WORK ORDER -
In your copy, include no images, and write out every entry below exactly as it stands.

(Beginning of GIVEN DATA)

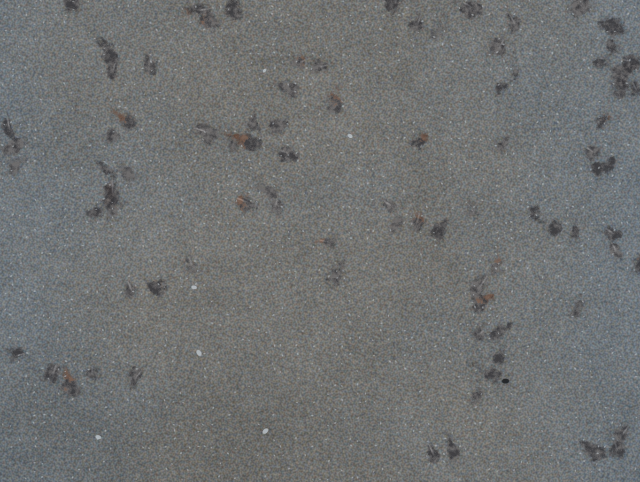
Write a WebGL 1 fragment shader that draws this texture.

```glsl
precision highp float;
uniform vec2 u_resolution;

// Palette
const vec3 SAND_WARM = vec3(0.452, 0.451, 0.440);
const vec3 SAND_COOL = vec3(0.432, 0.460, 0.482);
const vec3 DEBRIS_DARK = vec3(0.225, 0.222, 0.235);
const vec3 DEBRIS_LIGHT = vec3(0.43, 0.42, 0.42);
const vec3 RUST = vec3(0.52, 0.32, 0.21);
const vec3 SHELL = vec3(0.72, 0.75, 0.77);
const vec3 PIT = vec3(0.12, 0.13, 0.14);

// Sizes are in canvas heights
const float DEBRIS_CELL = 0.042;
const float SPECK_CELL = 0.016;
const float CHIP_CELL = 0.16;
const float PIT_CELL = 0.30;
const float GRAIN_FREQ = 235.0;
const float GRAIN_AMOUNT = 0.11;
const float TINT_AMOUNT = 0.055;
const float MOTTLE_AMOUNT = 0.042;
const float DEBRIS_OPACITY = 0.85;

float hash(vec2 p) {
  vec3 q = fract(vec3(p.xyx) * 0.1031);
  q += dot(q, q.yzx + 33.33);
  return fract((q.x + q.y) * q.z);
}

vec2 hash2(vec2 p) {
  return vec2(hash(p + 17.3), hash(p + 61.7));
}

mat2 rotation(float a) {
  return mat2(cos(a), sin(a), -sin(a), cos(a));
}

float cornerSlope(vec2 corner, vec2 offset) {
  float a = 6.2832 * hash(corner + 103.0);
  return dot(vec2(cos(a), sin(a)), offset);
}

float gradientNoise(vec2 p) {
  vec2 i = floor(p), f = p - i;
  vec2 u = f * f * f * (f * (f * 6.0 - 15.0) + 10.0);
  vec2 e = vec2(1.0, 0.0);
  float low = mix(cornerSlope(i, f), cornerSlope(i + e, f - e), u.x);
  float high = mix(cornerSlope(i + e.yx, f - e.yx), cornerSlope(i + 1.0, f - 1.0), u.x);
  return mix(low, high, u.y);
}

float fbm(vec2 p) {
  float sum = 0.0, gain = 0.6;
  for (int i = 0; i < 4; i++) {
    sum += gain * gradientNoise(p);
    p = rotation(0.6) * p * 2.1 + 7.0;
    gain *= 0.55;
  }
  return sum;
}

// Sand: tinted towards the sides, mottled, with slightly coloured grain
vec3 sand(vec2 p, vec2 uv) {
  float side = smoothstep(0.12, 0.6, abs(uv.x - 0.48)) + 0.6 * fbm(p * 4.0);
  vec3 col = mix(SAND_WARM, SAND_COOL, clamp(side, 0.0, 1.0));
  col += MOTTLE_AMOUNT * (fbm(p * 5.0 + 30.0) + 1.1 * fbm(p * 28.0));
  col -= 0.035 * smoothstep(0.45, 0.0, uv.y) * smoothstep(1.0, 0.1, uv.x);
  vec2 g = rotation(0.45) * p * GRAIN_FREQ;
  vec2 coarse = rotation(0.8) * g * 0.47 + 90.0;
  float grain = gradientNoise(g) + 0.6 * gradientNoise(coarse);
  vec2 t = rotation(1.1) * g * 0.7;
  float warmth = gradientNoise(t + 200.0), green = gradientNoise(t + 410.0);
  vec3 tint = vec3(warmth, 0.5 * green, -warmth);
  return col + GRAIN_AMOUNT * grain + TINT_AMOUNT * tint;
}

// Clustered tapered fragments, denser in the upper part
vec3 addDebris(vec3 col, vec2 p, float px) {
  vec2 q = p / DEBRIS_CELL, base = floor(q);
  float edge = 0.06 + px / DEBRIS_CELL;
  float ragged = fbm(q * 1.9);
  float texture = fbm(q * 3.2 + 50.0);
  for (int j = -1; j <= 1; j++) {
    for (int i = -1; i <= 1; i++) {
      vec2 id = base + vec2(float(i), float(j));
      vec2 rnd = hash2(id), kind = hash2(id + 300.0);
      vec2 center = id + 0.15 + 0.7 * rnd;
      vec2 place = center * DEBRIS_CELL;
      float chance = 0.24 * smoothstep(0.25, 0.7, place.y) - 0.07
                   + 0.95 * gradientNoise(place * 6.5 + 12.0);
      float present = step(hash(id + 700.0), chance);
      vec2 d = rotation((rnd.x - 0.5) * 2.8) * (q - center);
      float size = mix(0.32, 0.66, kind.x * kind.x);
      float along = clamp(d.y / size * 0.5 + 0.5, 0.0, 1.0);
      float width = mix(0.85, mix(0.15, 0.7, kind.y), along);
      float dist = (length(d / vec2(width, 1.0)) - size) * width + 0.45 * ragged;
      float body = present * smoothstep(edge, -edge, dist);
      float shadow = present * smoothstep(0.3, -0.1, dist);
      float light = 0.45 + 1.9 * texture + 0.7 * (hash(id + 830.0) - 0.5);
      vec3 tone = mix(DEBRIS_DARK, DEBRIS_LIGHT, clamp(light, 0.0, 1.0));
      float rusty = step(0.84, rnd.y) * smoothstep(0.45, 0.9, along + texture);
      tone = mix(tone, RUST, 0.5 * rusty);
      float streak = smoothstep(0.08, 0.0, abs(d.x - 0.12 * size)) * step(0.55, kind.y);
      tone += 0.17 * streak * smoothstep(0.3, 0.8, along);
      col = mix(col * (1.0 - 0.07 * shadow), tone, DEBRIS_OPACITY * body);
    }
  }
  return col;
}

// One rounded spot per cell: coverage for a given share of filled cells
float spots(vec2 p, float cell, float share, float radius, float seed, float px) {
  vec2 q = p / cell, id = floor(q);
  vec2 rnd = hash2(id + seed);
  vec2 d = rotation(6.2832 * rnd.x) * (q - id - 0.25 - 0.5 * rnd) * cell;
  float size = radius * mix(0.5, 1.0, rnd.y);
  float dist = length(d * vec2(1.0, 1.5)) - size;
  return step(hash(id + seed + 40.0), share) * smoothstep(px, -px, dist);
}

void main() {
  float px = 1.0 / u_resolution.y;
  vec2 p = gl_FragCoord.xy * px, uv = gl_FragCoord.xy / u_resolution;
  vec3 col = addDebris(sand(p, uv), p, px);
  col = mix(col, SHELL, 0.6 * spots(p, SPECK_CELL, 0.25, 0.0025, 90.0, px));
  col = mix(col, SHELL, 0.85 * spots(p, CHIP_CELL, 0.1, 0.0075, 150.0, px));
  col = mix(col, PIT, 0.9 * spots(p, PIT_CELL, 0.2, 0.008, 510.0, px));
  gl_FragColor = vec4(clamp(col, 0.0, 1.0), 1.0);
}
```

(End of GIVEN DATA)

ANSWER TO THIS PROBLEM -
Write a WebGL 1 fragment shader that draws this texture.

```glsl
precision highp float;
uniform vec2 u_resolution;

// Palette
const vec3 SAND_WARM = vec3(0.452, 0.451, 0.440);
const vec3 SAND_COOL = vec3(0.432, 0.460, 0.482);
const vec3 DEBRIS_DARK = vec3(0.225, 0.222, 0.235);
const vec3 DEBRIS_LIGHT = vec3(0.43, 0.42, 0.42);
const vec3 RUST = vec3(0.52, 0.32, 0.21);
const vec3 SHELL = vec3(0.72, 0.75, 0.77);
const vec3 PIT = vec3(0.12, 0.13, 0.14);

// Sizes are in canvas heights
const float DEBRIS_CELL = 0.042;
const float SPECK_CELL = 0.016;
const float CHIP_CELL = 0.16;
const float PIT_CELL = 0.30;
const float GRAIN_FREQ = 235.0;
const float GRAIN_AMOUNT = 0.11;
const float TINT_AMOUNT = 0.055;
const float MOTTLE_AMOUNT = 0.042;
const float DEBRIS_OPACITY = 0.85;

float hash(vec2 p) {
  vec3 q = fract(vec3(p.xyx) * 0.1031);
  q += dot(q, q.yzx + 33.33);
  return fract((q.x + q.y) * q.z);
}

vec2 hash2(vec2 p) {
  return vec2(hash(p + 17.3), hash(p + 61.7));
}

mat2 rotation(float a) {
  return mat2(cos(a), sin(a), -sin(a), cos(a));
}

float cornerSlope(vec2 corner, vec2 offset) {
  float a = 6.2832 * hash(corner + 103.0);
  return dot(vec2(cos(a), sin(a)), offset);
}

float gradientNoise(vec2 p) {
  vec2 i = floor(p), f = p - i;
  vec2 u = f * f * f * (f * (f * 6.0 - 15.0) + 10.0);
  vec2 e = vec2(1.0, 0.0);
  float low = mix(cornerSlope(i, f), cornerSlope(i + e, f - e), u.x);
  float high = mix(cornerSlope(i + e.yx, f - e.yx), cornerSlope(i + 1.0, f - 1.0), u.x);
  return mix(low, high, u.y);
}

float fbm(vec2 p) {
  float sum = 0.0, gain = 0.6;
  for (int i = 0; i < 4; i++) {
    sum += gain * gradientNoise(p);
    p = rotation(0.6) * p * 2.1 + 7.0;
    gain *= 0.55;
  }
  return sum;
}

// Sand: tinted towards the sides, mottled, with slightly coloured grain
vec3 sand(vec2 p, vec2 uv) {
  float side = smoothstep(0.12, 0.6, abs(uv.x - 0.48)) + 0.6 * fbm(p * 4.0);
  vec3 col = mix(SAND_WARM, SAND_COOL, clamp(side, 0.0, 1.0));
  col += MOTTLE_AMOUNT * (fbm(p * 5.0 + 30.0) + 1.1 * fbm(p * 28.0));
  col -= 0.035 * smoothstep(0.45, 0.0, uv.y) * smoothstep(1.0, 0.1, uv.x);
  vec2 g = rotation(0.45) * p * GRAIN_FREQ;
  vec2 coarse = rotation(0.8) * g * 0.47 + 90.0;
  float grain = gradientNoise(g) + 0.6 * gradientNoise(coarse);
  vec2 t = rotation(1.1) * g * 0.7;
  float warmth = gradientNoise(t + 200.0), green = gradientNoise(t + 410.0);
  vec3 tint = vec3(warmth, 0.5 * green, -warmth);
  return col + GRAIN_AMOUNT * grain + TINT_AMOUNT * tint;
}

// Clustered tapered fragments, denser in the upper part
vec3 addDebris(vec3 col, vec2 p, float px) {
  vec2 q = p / DEBRIS_CELL, base = floor(q);
  float edge = 0.06 + px / DEBRIS_CELL;
  float ragged = fbm(q * 1.9);
  float texture = fbm(q * 3.2 + 50.0);
  for (int j = -1; j <= 1; j++) {
    for (int i = -1; i <= 1; i++) {
      vec2 id = base + vec2(float(i), float(j));
      vec2 rnd = hash2(id), kind = hash2(id + 300.0);
      vec2 center = id + 0.15 + 0.7 * rnd;
      vec2 place = center * DEBRIS_CELL;
      float chance = 0.24 * smoothstep(0.25, 0.7, place.y) - 0.07
                   + 0.95 * gradientNoise(place * 6.5 + 12.0);
      float present = step(hash(id + 700.0), chance);
      vec2 d = rotation((rnd.x - 0.5) * 2.8) * (q - center);
      float size = mix(0.32, 0.66, kind.x * kind.x);
      float along = clamp(d.y / size * 0.5 + 0.5, 0.0, 1.0);
      float width = mix(0.85, mix(0.15, 0.7, kind.y), along);
      float dist = (length(d / vec2(width, 1.0)) - size) * width + 0.45 * ragged;
      float body = present * smoothstep(edge, -edge, dist);
      float shadow = present * smoothstep(0.3, -0.1, dist);
      float light = 0.45 + 1.9 * texture + 0.7 * (hash(id + 830.0) - 0.5);
      vec3 tone = mix(DEBRIS_DARK, DEBRIS_LIGHT, clamp(light, 0.0, 1.0));
      float rusty = step(0.84, rnd.y) * smoothstep(0.45, 0.9, along + texture);
      tone = mix(tone, RUST, 0.5 * rusty);
      float streak = smoothstep(0.08, 0.0, abs(d.x - 0.12 * size)) * step(0.55, kind.y);
      tone += 0.17 * streak * smoothstep(0.3, 0.8, along);
      col = mix(col * (1.0 - 0.07 * shadow), tone, DEBRIS_OPACITY * body);
    }
  }
  return col;
}

// One rounded spot per cell: coverage for a given share of filled cells
float spots(vec2 p, float cell, float share, float radius, float seed, float px) {
  vec2 q = p / cell, id = floor(q);
  vec2 rnd = hash2(id + seed);
  vec2 d = rotation(6.2832 * rnd.x) * (q - id - 0.25 - 0.5 * rnd) * cell;
  float size = radius * mix(0.5, 1.0, rnd.y);
  float dist = length(d * vec2(1.0, 1.5)) - size;
  return step(hash(id + seed + 40.0), share) * smoothstep(px, -px, dist);
}

void main() {
  float px = 1.0 / u_resolution.y;
  vec2 p = gl_FragCoord.xy * px, uv = gl_FragCoord.xy / u_resolution;
  vec3 col = addDebris(sand(p, uv), p, px);
  col = mix(col, SHELL, 0.6 * spots(p, SPECK_CELL, 0.25, 0.0025, 90.0, px));
  col = mix(col, SHELL, 0.85 * spots(p, CHIP_CELL, 0.1, 0.0075, 150.0, px));
  col = mix(col, PIT, 0.9 * spots(p, PIT_CELL, 0.2, 0.008, 510.0, px));
  gl_FragColor = vec4(clamp(col, 0.0, 1.0), 1.0);
}
```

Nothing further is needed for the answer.